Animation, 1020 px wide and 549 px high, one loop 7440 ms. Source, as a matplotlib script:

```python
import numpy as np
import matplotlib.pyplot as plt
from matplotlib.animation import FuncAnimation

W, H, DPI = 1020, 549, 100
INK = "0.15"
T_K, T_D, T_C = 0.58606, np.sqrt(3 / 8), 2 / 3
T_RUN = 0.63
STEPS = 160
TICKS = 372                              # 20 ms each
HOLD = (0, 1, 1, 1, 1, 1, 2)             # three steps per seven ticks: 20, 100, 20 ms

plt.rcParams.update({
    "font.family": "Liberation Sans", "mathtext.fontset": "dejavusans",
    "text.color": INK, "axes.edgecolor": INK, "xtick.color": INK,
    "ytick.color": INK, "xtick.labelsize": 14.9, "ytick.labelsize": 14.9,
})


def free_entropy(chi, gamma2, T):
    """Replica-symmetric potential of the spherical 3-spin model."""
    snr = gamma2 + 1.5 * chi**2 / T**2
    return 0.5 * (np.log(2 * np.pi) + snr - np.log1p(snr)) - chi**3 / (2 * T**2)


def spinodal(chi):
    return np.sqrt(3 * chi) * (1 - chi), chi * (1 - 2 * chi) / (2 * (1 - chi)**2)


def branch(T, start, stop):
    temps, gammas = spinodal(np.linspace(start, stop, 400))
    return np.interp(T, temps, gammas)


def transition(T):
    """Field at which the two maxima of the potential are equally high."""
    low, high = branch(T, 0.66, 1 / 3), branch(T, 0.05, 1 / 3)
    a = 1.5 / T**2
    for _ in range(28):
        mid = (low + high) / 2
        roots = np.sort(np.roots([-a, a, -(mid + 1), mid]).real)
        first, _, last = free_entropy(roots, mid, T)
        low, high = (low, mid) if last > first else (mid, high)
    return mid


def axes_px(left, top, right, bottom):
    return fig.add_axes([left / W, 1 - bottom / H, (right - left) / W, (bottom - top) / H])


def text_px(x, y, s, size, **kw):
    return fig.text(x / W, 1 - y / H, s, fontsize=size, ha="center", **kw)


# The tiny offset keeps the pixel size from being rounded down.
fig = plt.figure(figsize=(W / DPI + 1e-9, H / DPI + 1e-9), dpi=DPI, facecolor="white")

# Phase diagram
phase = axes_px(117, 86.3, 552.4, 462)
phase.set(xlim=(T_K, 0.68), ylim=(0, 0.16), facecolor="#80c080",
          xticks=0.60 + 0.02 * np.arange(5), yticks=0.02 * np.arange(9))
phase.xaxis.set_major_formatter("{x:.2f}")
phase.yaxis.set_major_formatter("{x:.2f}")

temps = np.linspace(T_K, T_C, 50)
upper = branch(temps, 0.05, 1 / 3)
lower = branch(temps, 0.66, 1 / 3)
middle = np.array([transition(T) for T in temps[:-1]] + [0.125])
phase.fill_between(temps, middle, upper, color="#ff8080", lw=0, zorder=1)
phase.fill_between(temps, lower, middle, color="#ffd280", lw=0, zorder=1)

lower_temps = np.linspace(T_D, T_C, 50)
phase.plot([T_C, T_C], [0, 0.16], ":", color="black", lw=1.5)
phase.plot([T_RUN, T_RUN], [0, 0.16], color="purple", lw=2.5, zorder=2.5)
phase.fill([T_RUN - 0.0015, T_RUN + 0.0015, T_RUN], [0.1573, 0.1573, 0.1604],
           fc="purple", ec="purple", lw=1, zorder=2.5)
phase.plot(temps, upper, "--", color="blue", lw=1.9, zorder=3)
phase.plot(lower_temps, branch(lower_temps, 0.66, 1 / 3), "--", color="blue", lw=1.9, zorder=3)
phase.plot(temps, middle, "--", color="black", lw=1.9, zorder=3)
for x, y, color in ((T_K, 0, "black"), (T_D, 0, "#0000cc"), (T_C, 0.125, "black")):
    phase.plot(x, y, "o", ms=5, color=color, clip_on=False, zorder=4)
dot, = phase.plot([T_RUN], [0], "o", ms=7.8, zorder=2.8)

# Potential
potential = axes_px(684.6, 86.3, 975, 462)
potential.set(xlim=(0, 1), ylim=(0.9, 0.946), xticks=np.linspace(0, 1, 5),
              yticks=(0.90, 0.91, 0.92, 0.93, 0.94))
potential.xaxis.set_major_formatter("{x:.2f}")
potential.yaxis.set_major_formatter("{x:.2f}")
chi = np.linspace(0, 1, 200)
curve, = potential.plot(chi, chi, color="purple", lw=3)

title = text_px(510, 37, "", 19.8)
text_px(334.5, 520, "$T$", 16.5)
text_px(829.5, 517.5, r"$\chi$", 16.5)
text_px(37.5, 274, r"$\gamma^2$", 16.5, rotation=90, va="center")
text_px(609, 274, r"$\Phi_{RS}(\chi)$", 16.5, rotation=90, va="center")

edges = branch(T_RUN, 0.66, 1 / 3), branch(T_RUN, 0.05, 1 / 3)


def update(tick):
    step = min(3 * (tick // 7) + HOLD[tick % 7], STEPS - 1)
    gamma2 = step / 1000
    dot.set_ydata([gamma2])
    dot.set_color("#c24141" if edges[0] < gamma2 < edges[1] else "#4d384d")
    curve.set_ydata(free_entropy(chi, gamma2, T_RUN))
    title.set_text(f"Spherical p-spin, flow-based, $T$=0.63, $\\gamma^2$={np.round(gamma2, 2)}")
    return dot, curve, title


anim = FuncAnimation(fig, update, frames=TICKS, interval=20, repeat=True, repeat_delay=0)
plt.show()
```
■ ■ ■ ■ ■
Work order -> Copy every line of the entries above in which "spinodal" occurs.

Answer to this problem ->
def spinodal(chi):
    temps, gammas = spinodal(np.linspace(start, stop, 400))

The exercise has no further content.